In this week’s Bible study, we look at the book of Psalms, and a powerful lament poem found in Psalm 88. Though different from other biblical books, the book of Psalms still tells a complete story, and the individual poems follow a common narrative structure.
But Psalm 88 is a bit different, seemingly breaking from this structure and laying bare the depths of the psalmist’s hopelessness. The psalmist’s only prayer here is “help.” And sometimes, when the darkness around us feels more than we can handle, that is all we can muster to say to God.
This Psalm is an important reminder that there is no need to sugarcoat or make our pain presentable before God. He hears the cries of his children even when we hardly have the words to communicate. As you meditate on this passage this week, think of this psalm as an invitation to bring your suffering before God, knowing that he cares deeply for his people.
Written to join the Hebrew Torah, or the first five books of the Old Testament, the book of Psalms is a remarkable collection of poems from David, Moses, and other Jewish writers.
Psalms is much more than enlightening literature. It is a divine word with a key place in the story of the Bible, and it has no less importance or weight than the Torah. To fully understand the book of Psalms, we must consider the specific order and design of the book. It is separated into five main books, each one containing specific themes, key points, and endnotes.
Through the Psalms, we learn about the importance of prayer and the acknowledgment of pain, as well as the power of praise and fulfillment of prophecy. Note how Psalms corresponds particularly well with Isaiah, Zechariah, and God’s covenant with David in 2 Samuel 7.

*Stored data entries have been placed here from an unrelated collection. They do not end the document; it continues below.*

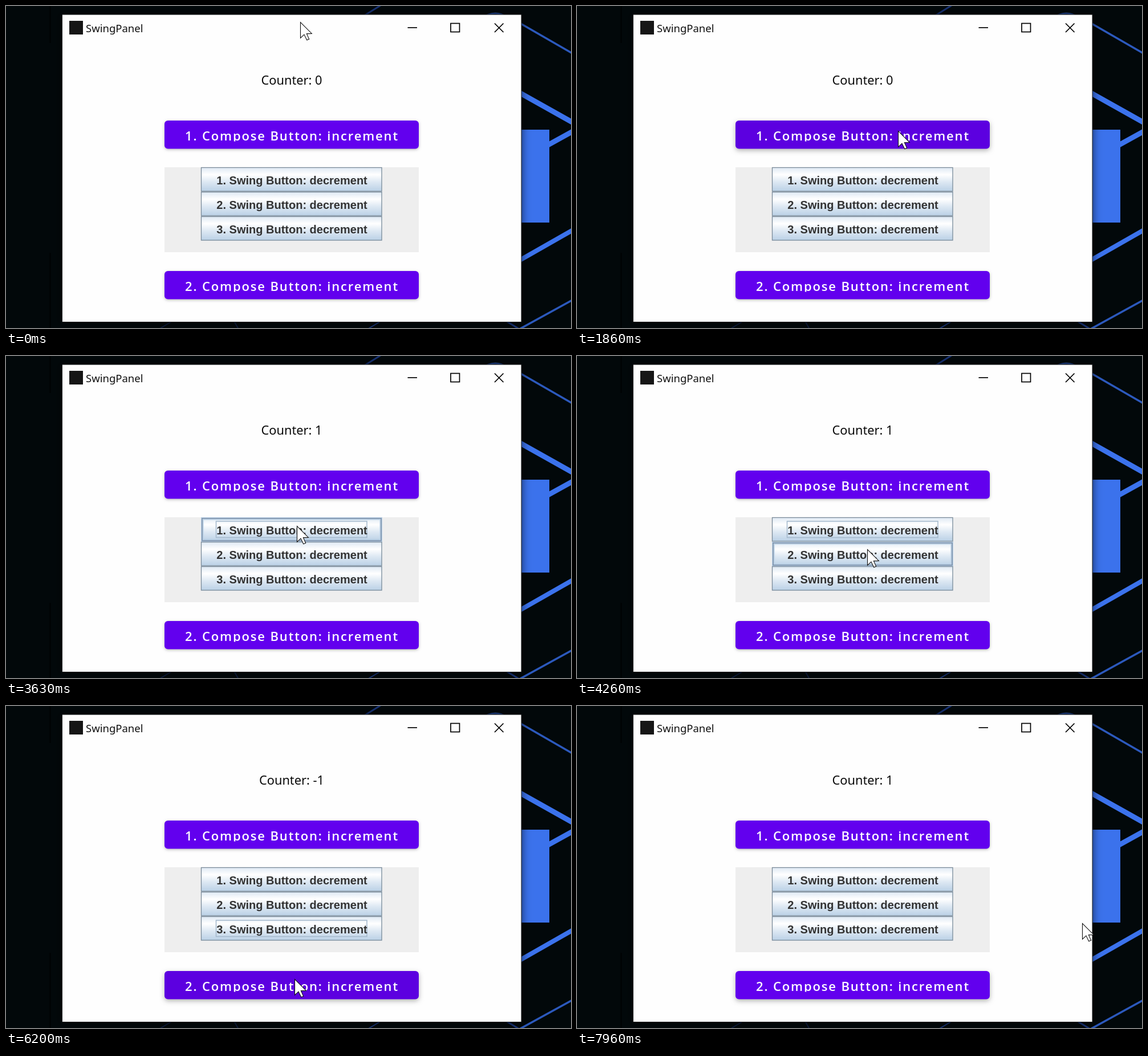
Write an HTML page with a canvas that moves like this. It is 991 by 565 pixels and loops after 8 s.

```html
<!DOCTYPE html>
<html lang="en">
<head>
<meta charset="utf-8">
<title>SwingPanel</title>
<style>
  html, body { margin: 0; width: 100%; height: 100%; overflow: hidden; background: #02080a; }
  canvas { display: block; }
</style>
</head>
<body>
<canvas id="stage" width="991" height="565"></canvas>
<script>
const ctx = document.getElementById('stage').getContext('2d');
const LOOP = 8000;
const PURPLE = '#6200ee';
const BLUE = '#3b72ec';

// Pointer moves: start and end time, target, optional control point.
const START = [516, 28];
const MOVES = [
  { t0: 1160, t1: 1860, to: [563, 219] },
  { t0: 2630, t1: 3300, to: [510, 298], via: [508, 253] },
  { t0: 3860, t1: 4240, to: [509, 339] },
  { t0: 4700, t1: 5000, to: [511, 375] },
  { t0: 5830, t1: 6200, to: [506, 479] },
  { t0: 7100, t1: 7960, to: [886, 381] }
];

const CLICKS = [
  { target: 'inc1', down: 2100, up: 2230, step: 1 },
  { target: 'inc1', down: 2400, up: 2530, step: 1 },
  { target: 0, down: 3500, up: 3630, step: -1 },
  { target: 1, down: 4360, up: 4530, step: -1 },
  { target: 2, down: 5300, up: 5430, step: -1 },
  { target: 'inc2', down: 6400, up: 6530, step: 1 },
  { target: 'inc2', down: 6730, up: 6860, step: 1 }
];

const COMPOSE = [
  { id: 'inc1', y: 201, label: '1. Compose Button: increment' },
  { id: 'inc2', y: 465, label: '2. Compose Button: increment' }
];
const BOX = { x: 278, w: 446, h: 49.5 };
const SWING = { x: 342, y: 283, w: 318, h: 43 };

const clamp = v => Math.max(0, Math.min(1, v));
const smooth = u => u * u * (3 - 2 * u);

function pointerAt(t) {
  let from = START;
  for (const { t0, t1, to, via } of MOVES) {
    if (t < t0) break;
    const e = smooth(clamp((t - t0) / (t1 - t0)));
    const mid = via || [(from[0] + to[0]) / 2, (from[1] + to[1]) / 2];
    const axis = i => (1 - e) ** 2 * from[i] + 2 * e * (1 - e) * mid[i] + e * e * to[i];
    if (t < t1) return [Math.round(axis(0)), Math.round(axis(1))];
    from = to;
  }
  return from;
}

const inside = ([px, py], x, y, w, h) => px >= x && px < x + w && py >= y && py < y + h;

function rect(x, y, w, h, fill) {
  ctx.fillStyle = fill;
  ctx.fillRect(x, y, w, h);
}

function frame(x, y, w, h, color, width) {
  ctx.strokeStyle = color;
  ctx.lineWidth = width;
  ctx.strokeRect(x, y, w, h);
}

function line(x1, y1, x2, y2, color, width) {
  ctx.strokeStyle = color;
  ctx.lineWidth = width;
  ctx.beginPath();
  ctx.moveTo(x1, y1);
  ctx.lineTo(x2, y2);
  ctx.stroke();
}

function text(str, x, y, font, color, align = 'left', spacing = 0) {
  ctx.font = font;
  ctx.fillStyle = color;
  ctx.textAlign = align;
  ctx.letterSpacing = spacing + 'px';
  ctx.fillText(str, x, y);
  ctx.letterSpacing = '0px';
}

function drawDesktop() {
  rect(0, 0, 991, 565, '#02080a');
  rect(76, 0, 3, 65, '#000304');
  rect(76, 433, 3, 132, '#000304');

  line(628, 17, 657, -1, '#173275', 3);
  line(896, 27, 995, 84, '#2c59bd', 3.5);
  line(896, 149.5, 995, 205, BLUE, 9);
  line(945, 247, 995, 219.5, BLUE, 9);
  line(896, 449, 995, 392.5, BLUE, 8);
  line(895, 570, 995, 515, '#2c59bd', 3.5);
  line(874, 551, 899, 566, '#173275', 3);
  line(268, 567, 290, 554, '#0c1a3a', 2);
  line(400, 553, 408, 567, '#0c1a3a', 2);
  line(634, 567, 656, 554, '#173275', 2);
  ctx.strokeStyle = '#23468f';
  ctx.lineWidth = 3;
  ctx.beginPath();
  ctx.arc(858, 48, 35, Math.PI * 1.2, Math.PI * 1.8);
  ctx.stroke();
  rect(790, 217, 163, 163, BLUE);
}

function drawWindow() {
  ctx.save();
  ctx.shadowColor = 'rgba(0,0,0,.6)';
  ctx.shadowBlur = 14;
  rect(98, 14.5, 806.5, 540.5, '#181c1e');
  ctx.restore();
  rect(99, 15.5, 804.5, 538.5, '#fefefe');
  rect(111, 26, 24, 24, '#161616');
  text('SwingPanel', 140, 46, '18.5px "Noto Sans", sans-serif', '#111');

  line(704.5, 38, 721, 38, '#000', 1.7);
  frame(780, 30.5, 15.5, 15, '#000', 1.7);
  line(857, 30.5, 872.5, 46, '#000', 1.7);
  line(872.5, 30.5, 857, 46, '#000', 1.7);
}

function drawRipple(click, t, y) {
  const age = t - click.down;
  const alpha = 0.12 * clamp(age / 75) * (1 - clamp((t - Math.max(click.up, click.down + 75)) / 150));
  if (age < 0 || alpha <= 0) return;
  const e = smooth(clamp(age / 225));
  const [px, py] = pointerAt(click.down);
  const cx = px + (BOX.x + BOX.w / 2 - px) * e;
  const cy = py + (y + BOX.h / 2 - py) * e;
  ctx.fillStyle = `rgba(0,0,0,${alpha})`;
  ctx.beginPath();
  ctx.arc(cx, cy, 134 + 108 * e, 0, Math.PI * 2);
  ctx.fill();
}

function drawCompose({ id, y, label }, t, pointer) {
  const { x, w, h } = BOX;
  const hover = inside(pointer, x, y, w, h);
  const focused = id === 'inc1' ? t >= 2100 && t < 3500 : t >= 6400;
  const raised = hover || focused;

  ctx.save();
  ctx.beginPath();
  ctx.roundRect(x, y, w, h, 6);
  ctx.shadowColor = raised ? 'rgba(0,0,0,.3)' : 'rgba(0,0,0,.27)';
  ctx.shadowBlur = raised ? 9 : 5;
  ctx.shadowOffsetY = raised ? 3 : 1.5;
  ctx.fillStyle = PURPLE;
  ctx.fill();
  ctx.shadowColor = 'transparent';
  ctx.clip();
  if (hover) rect(x, y, w, h, 'rgba(0,0,0,.06)');
  CLICKS.filter(c => c.target === id).forEach(c => drawRipple(c, t, y));

  // The label's line box cuts off descenders.
  ctx.beginPath();
  ctx.rect(x, y, w, 36.5);
  ctx.clip();
  text(label, 501.5, y + 35, '600 22px "Open Sans", sans-serif', '#fff', 'center', 1.85);
  ctx.restore();
}

function drawSwing(i, t, pointer, focus) {
  const { x, w, h } = SWING;
  const y = SWING.y + i * h;
  const pressed = CLICKS.some(c => c.target === i && t >= c.down && t < c.up);

  if (pressed) {
    rect(x, y, w, h, '#b8cfe5');
  } else {
    const g = ctx.createLinearGradient(0, y, 0, y + h);
    g.addColorStop(0, '#dde8f3');
    g.addColorStop(0.3, '#ffffff');
    g.addColorStop(0.6, '#dde8f3');
    g.addColorStop(1, '#b8cfe5');
    rect(x, y, w, h, g);
  }

  if (!pressed && inside(pointer, x, y, w, h)) {
    frame(x + 1, y + 1, w - 2, h - 2, '#b8cfe5', 2);
    frame(x + 2, y + 2, w - 4, h - 4, '#7a8fa8', 1.6);
    frame(x + 3.8, y + 3.8, w - 7.6, h - 7.6, '#b8cfe5', 1.6);
  } else {
    line(x + w - 0.5, y, x + w - 0.5, y + h, '#e8eff6', 1);
    line(x, y + h - 0.5, x + w, y + h - 0.5, '#e8eff6', 1);
    frame(x + 0.5, y + 0.5, w - 1.5, h - 1.5, '#7a8a99', 1.3);
  }
  if (focus === i) frame(x + 26.5, y + 7, 264.5, 28.5, '#a3b8cc', 1.5);
  text(`${i + 1}. Swing Button: decrement`, 369.3, y + 30.3,
    'bold 20px "Liberation Sans", Arial, sans-serif', '#333');
}

function drawPointer([x, y]) {
  const arrow = [[0, 0], [0, 16.8], [3.9, 13.1], [6.8, 19], [9.2, 18], [6.6, 12.2], [12, 12.1]];
  ctx.beginPath();
  arrow.forEach(([px, py]) => ctx.lineTo(x + 0.5 + px * 1.65, y + 0.5 + py * 1.65));
  ctx.closePath();
  ctx.fillStyle = '#fff';
  ctx.fill();
  ctx.strokeStyle = '#111';
  ctx.lineWidth = 1.1;
  ctx.stroke();
}

function draw() {
  const t = performance.now() % LOOP;
  const pointer = pointerAt(t);
  const count = CLICKS.reduce((sum, c) => sum + (t >= c.up ? c.step : 0), 0);
  const last = CLICKS.filter(c => t >= c.down).pop();
  const focus = last ? last.target : null;

  drawDesktop();
  drawWindow();
  text(`Counter: ${count}`, 501, 138, '21.8px "Noto Sans", sans-serif', '#0a0a0a', 'center');
  drawCompose(COMPOSE[0], t, pointer);
  rect(278, 283, 446, 149, '#eeeeee');
  for (let i = 0; i < 3; i++) drawSwing(i, t, pointer, focus);
  drawCompose(COMPOSE[1], t, pointer);
  drawPointer(pointer);
  requestAnimationFrame(draw);
}
draw();
</script>
</body>
</html>
```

Focusing on the Hebrew Bible, Book 1 in Psalms reminds readers to remain faithful to God’s covenant and look forward to the Messiah’s first and second coming.
Book 2 continues the momentum of prophecy and prayer, encouraging the Jewish people to look towards a future king and a new Jerusalem for all believers.
Book 3 harkens back to Israel’s exile, teaching readers the dangers of rebellion and benefits of obedience. God’s judgment and mercy are also key themes.
Book 4 recaps Israel’s history with Moses and presents a picture of creation worshiping God as King. These bookends reveal our past and future.
Salvation and triumph resound in Book 5, detailing the Messiah’s victory over evil, praise from God’s people, and the Torah’s key role in Psalm 119.
The book of Psalms communicates a story that follows the rise and fall of the Davidic kingdom, a renewed hope in Yahweh the king, and a righteous king to come. Psalm 88 comes at the darkest moment of the plot and expresses that despair tangibly.
As you read through Psalm 88, notice what griefs and pains the psalmist expresses. What stands out to you?
The psalmist does not hold back his grief or anger when he talks to God. How does that sit with you? Do you give yourself the freedom to express all your deepest emotions and thoughts to God. If not, what holds you back?
Have you ever found yourself in a place where the only prayer you can muster is “help?” Have you ever felt that deep loneliness that the psalmist expresses? What are your deepest pain points at the present moment? Write or pray out loud to God, even if your only prayer is “help.”
Have you ever read through the Psalter, or a group of psalms, looking for how they connect to one another? How does this idea sit with you? If you are interested, we’d suggest reading through some psalms and looking for repeated words and themes that link them. Starting with Psalms 1-2 is a great idea, or you could look at 88-90, the psalms brought up in our study today.